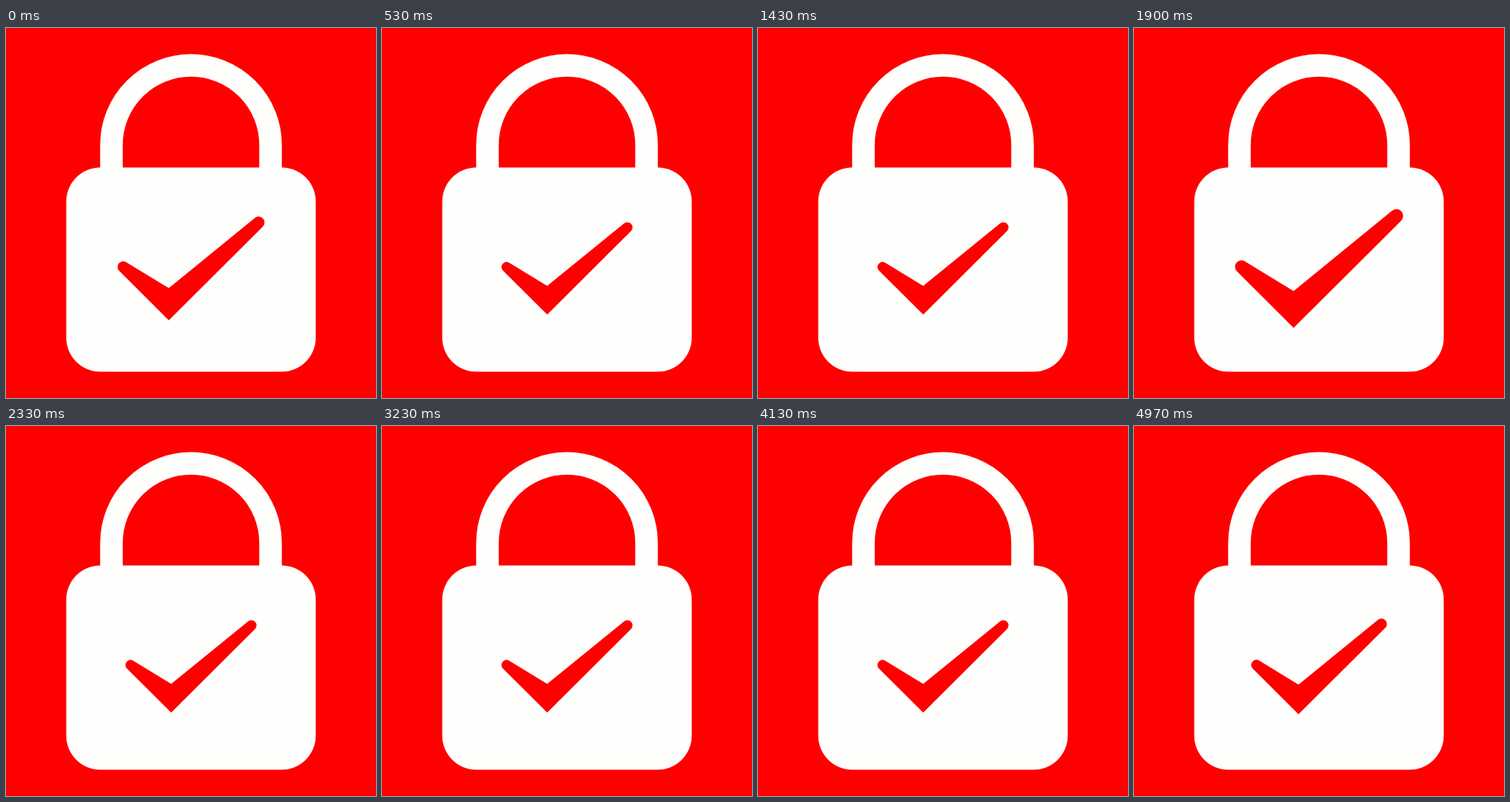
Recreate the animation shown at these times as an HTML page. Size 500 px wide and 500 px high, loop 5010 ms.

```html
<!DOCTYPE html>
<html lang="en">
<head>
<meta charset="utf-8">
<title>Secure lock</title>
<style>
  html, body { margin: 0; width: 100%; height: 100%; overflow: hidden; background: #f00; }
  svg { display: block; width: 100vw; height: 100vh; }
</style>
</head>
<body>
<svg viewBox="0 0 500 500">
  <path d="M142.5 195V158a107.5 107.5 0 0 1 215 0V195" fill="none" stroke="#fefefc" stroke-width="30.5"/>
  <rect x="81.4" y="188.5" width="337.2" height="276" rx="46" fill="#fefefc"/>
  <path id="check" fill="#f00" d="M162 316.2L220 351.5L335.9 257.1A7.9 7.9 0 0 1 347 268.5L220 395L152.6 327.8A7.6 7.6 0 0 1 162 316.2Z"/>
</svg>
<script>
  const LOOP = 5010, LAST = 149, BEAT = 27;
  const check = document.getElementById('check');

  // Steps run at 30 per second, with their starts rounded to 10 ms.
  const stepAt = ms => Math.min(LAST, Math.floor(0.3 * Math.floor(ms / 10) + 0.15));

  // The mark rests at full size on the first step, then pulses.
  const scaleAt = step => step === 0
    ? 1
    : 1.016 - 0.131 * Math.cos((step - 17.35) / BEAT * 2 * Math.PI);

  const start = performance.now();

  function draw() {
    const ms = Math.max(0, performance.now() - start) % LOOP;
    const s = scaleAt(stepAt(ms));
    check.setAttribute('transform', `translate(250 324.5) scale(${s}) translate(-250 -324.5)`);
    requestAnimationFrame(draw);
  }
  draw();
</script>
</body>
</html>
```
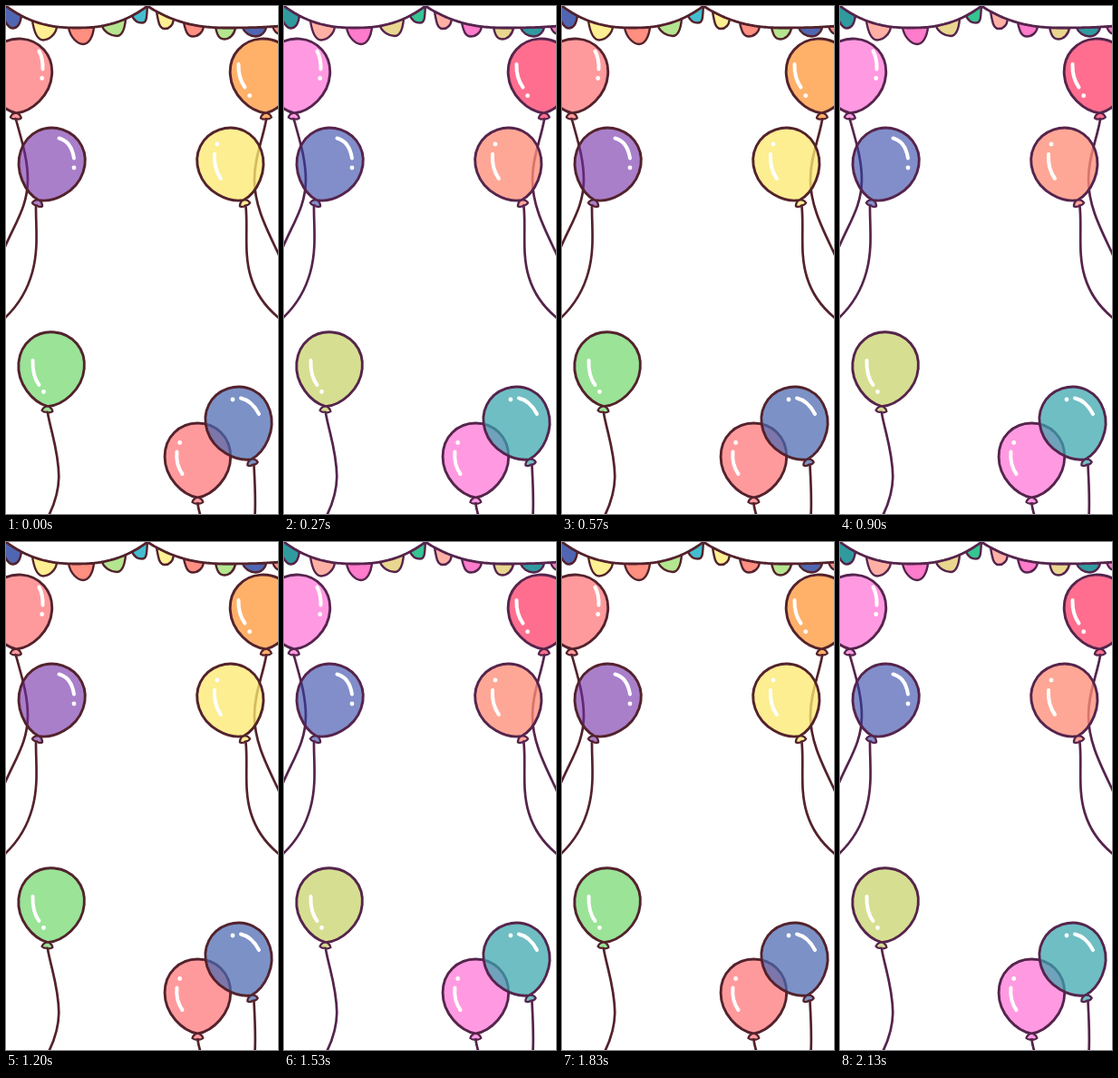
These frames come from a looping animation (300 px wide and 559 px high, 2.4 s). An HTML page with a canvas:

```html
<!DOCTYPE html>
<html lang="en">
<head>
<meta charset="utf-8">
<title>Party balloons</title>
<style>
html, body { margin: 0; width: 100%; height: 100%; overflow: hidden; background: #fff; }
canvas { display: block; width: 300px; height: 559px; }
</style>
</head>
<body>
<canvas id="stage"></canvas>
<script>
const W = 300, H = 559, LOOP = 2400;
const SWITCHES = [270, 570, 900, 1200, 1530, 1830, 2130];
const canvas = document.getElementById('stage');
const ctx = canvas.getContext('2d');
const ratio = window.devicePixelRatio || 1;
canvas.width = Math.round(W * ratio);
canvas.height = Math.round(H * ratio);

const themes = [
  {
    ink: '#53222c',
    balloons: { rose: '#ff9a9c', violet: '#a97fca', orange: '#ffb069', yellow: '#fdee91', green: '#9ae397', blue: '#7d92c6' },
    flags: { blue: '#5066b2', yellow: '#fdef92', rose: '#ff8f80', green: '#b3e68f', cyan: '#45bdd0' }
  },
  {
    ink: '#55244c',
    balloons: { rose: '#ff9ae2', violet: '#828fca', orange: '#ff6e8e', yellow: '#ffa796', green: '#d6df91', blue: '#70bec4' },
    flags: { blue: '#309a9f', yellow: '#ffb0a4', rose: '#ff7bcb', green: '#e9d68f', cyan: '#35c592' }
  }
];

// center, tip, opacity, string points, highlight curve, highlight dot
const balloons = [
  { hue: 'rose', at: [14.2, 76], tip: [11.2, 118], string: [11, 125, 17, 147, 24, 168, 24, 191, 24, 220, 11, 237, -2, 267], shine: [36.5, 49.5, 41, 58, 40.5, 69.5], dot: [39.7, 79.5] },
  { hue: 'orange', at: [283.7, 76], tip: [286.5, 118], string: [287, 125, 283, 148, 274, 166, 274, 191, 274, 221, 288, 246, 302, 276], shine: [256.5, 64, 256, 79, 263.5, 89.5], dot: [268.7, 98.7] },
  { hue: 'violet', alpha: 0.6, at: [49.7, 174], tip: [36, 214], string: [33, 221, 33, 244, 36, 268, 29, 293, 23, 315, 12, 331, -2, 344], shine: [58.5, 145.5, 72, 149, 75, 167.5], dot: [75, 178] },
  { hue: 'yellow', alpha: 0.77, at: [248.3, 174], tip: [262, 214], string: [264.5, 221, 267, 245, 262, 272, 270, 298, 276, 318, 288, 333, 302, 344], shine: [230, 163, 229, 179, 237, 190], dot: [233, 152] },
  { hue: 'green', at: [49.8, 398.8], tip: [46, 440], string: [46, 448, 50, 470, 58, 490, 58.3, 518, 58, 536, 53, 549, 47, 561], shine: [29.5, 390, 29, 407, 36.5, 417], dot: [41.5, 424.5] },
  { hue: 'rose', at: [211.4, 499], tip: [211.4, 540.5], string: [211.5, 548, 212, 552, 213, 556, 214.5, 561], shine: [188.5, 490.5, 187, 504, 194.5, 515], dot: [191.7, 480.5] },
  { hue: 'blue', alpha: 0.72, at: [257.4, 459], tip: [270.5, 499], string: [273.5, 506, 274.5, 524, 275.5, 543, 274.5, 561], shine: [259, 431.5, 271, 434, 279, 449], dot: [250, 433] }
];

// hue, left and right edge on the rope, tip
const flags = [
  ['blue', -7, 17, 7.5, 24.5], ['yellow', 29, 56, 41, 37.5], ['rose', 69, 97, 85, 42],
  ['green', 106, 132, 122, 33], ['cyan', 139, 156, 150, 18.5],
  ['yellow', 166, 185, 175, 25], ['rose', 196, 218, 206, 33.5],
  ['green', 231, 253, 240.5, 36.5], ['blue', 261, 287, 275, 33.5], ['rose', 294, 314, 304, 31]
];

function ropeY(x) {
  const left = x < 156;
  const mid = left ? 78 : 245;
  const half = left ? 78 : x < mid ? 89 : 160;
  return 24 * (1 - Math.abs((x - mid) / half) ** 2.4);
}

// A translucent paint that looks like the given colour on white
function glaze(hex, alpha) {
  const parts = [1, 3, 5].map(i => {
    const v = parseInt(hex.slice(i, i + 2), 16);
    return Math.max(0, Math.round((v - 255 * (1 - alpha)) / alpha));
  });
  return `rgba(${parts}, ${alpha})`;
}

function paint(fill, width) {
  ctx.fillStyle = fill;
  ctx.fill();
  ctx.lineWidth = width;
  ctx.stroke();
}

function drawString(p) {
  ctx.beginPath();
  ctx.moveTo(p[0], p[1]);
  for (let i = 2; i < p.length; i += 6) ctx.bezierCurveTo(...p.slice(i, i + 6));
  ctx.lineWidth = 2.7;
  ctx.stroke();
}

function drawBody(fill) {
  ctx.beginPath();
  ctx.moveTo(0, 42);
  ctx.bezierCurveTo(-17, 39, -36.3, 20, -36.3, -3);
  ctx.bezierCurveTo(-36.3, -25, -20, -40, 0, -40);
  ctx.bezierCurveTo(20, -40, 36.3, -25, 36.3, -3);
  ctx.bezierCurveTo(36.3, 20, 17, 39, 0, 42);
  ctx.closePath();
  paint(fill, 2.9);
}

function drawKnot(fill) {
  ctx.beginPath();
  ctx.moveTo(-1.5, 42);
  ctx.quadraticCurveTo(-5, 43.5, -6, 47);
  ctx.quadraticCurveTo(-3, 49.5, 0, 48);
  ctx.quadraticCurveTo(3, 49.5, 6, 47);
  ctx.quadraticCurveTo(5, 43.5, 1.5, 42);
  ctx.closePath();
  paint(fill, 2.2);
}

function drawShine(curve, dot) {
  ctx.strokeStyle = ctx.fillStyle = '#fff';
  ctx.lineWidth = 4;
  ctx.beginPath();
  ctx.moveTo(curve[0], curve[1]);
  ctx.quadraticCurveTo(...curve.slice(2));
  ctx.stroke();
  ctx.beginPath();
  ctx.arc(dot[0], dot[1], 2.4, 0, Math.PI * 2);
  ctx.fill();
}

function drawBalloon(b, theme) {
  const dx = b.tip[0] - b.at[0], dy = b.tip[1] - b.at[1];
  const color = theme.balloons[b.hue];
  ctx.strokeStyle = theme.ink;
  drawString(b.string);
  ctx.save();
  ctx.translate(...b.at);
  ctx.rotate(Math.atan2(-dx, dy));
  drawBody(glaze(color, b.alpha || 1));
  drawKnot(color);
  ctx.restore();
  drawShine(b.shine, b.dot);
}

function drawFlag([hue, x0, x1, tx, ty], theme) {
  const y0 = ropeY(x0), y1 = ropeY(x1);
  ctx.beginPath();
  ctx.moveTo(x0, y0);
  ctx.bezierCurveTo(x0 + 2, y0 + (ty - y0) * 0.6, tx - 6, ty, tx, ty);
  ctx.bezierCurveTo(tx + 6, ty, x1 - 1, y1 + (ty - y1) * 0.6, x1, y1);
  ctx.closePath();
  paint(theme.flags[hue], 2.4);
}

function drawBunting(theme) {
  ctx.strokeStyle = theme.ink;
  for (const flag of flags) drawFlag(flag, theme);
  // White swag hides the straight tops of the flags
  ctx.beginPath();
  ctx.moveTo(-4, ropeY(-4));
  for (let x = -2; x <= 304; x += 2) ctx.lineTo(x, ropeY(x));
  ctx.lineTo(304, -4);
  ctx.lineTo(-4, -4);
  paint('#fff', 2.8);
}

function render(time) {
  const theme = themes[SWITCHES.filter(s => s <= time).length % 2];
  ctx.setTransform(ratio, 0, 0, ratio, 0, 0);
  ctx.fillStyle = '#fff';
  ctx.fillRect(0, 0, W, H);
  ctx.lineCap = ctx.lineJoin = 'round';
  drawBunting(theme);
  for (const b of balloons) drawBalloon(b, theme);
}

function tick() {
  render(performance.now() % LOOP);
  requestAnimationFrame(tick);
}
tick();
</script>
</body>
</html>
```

::::

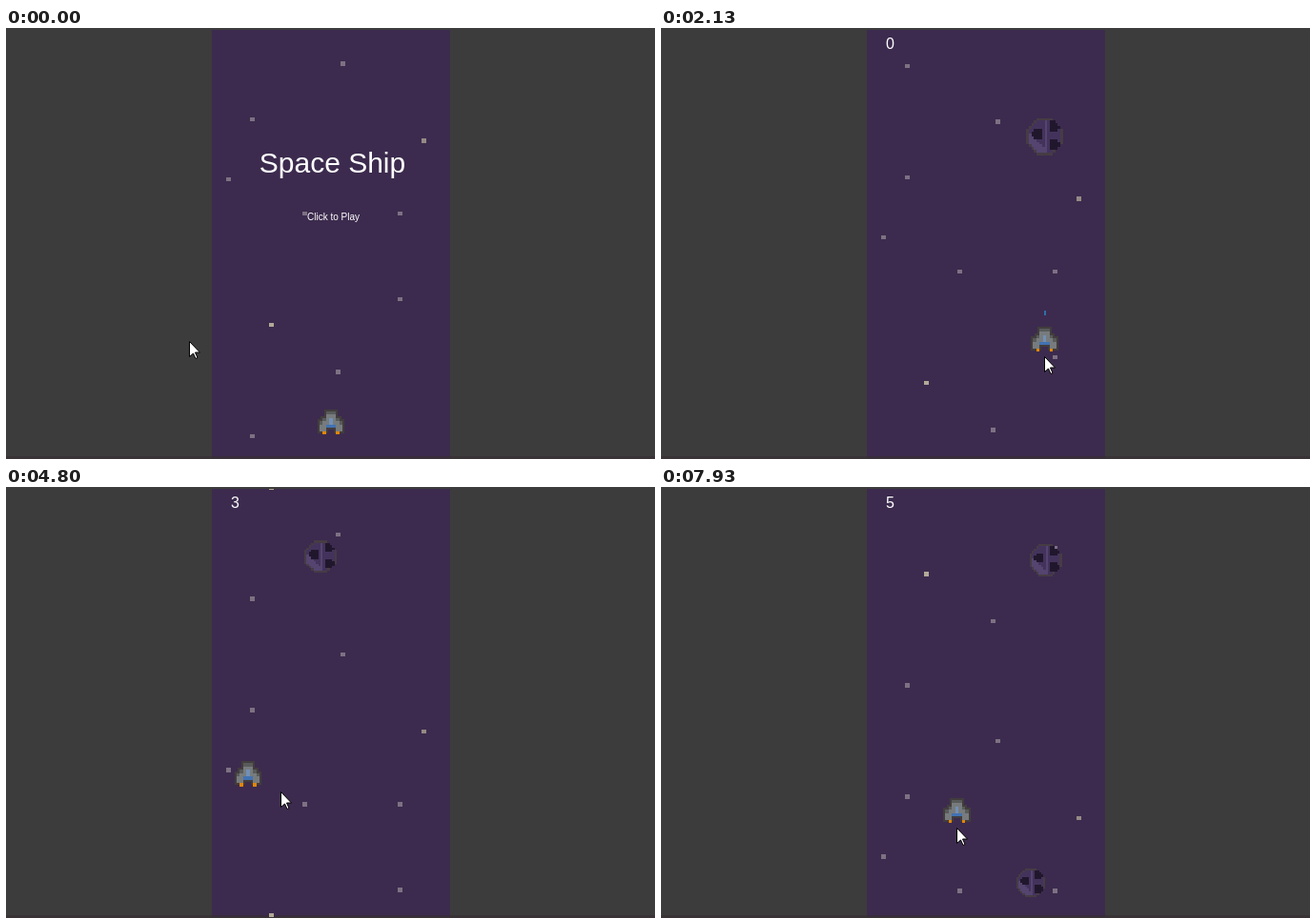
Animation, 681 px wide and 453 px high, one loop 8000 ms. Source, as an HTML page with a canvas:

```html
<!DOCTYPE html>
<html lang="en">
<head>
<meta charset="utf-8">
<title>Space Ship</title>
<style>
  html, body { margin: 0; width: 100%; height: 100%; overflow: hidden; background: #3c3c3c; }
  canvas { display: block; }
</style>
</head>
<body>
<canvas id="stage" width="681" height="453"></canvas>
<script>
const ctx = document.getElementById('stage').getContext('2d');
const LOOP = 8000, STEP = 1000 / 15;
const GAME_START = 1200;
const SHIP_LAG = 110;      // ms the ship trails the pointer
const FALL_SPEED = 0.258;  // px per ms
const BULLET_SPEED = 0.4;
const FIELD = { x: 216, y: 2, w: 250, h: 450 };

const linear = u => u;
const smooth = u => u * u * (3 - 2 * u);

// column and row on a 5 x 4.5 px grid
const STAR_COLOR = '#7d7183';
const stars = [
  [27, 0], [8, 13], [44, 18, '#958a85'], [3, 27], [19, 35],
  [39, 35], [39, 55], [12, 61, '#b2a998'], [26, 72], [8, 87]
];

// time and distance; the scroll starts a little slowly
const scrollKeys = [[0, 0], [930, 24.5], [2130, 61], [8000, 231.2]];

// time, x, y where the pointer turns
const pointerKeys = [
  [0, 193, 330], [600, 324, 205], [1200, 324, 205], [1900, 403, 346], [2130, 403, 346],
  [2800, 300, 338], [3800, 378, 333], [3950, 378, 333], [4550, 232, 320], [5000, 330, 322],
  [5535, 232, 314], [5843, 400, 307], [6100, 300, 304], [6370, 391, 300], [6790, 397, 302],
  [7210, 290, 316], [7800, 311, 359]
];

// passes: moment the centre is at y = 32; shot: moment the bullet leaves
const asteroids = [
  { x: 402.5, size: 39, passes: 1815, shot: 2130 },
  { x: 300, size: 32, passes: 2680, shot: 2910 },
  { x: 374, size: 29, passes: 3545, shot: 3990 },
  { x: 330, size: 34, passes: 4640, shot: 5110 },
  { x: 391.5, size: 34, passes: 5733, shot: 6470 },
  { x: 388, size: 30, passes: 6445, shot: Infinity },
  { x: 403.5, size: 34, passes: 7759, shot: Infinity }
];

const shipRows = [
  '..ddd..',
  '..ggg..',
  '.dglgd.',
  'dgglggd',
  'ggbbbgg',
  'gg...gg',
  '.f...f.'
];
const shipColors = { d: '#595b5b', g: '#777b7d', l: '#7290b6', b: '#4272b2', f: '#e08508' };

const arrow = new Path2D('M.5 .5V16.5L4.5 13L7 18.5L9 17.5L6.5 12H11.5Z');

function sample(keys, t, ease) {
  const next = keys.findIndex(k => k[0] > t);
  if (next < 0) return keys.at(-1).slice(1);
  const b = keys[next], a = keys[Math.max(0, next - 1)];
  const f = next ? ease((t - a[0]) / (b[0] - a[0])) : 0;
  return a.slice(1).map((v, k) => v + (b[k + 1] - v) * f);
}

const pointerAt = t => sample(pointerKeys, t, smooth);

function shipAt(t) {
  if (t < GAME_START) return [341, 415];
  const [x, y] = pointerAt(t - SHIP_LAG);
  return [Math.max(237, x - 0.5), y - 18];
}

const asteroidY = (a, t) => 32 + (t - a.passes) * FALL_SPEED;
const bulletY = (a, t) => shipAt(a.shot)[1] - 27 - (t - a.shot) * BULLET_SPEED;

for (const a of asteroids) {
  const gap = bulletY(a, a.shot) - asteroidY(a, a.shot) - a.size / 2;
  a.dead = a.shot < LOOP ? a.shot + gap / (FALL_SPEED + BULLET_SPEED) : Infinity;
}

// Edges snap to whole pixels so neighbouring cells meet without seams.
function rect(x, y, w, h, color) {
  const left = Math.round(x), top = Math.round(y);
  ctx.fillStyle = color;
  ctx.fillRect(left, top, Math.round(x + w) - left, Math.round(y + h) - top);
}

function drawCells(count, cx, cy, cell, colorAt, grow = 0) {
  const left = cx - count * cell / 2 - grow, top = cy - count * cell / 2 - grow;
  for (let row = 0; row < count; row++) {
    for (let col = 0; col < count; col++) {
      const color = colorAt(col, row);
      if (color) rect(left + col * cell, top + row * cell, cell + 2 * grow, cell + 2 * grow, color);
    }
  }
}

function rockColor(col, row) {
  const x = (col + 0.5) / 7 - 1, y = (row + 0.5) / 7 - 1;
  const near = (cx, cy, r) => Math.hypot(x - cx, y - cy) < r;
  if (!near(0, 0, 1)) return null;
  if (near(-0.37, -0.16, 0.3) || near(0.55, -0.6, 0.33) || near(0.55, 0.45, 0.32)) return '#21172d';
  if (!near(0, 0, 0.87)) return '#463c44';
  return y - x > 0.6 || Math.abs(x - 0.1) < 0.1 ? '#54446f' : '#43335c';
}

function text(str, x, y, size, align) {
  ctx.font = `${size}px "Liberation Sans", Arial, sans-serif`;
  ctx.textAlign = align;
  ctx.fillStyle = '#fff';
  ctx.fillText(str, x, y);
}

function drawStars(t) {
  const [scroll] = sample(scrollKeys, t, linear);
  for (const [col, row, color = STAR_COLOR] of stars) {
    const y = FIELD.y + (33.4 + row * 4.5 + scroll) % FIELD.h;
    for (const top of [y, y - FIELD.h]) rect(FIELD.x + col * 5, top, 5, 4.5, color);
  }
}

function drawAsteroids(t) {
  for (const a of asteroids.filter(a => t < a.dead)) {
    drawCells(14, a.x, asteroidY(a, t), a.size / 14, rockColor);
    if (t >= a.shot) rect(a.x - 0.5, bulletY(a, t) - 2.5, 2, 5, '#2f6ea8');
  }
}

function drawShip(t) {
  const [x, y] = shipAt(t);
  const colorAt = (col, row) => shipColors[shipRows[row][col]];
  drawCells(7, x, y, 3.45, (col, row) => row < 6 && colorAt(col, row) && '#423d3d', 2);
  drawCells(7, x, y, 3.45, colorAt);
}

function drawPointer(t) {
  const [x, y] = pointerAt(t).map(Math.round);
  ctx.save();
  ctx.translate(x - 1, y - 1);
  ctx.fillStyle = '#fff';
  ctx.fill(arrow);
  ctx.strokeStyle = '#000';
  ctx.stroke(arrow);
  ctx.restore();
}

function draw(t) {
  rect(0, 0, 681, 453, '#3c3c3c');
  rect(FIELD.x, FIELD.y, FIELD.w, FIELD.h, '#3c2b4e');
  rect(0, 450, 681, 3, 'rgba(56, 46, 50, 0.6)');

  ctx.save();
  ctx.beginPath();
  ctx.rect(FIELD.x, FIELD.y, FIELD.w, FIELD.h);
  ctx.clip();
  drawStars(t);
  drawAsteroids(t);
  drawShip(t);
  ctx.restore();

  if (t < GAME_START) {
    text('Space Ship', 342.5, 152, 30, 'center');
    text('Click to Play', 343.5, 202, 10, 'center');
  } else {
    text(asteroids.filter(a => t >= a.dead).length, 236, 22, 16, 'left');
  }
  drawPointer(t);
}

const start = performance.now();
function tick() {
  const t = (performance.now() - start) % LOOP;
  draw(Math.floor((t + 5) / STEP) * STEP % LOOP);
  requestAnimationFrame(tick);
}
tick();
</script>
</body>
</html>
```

::::

Copy every line from the records above that contains the word "quadraticCurveTo".

[Result]
  ctx.quadraticCurveTo(-5, 43.5, -6, 47);
  ctx.quadraticCurveTo(-3, 49.5, 0, 48);
  ctx.quadraticCurveTo(3, 49.5, 6, 47);
  ctx.quadraticCurveTo(5, 43.5, 1.5, 42);
  ctx.quadraticCurveTo(...curve.slice(2));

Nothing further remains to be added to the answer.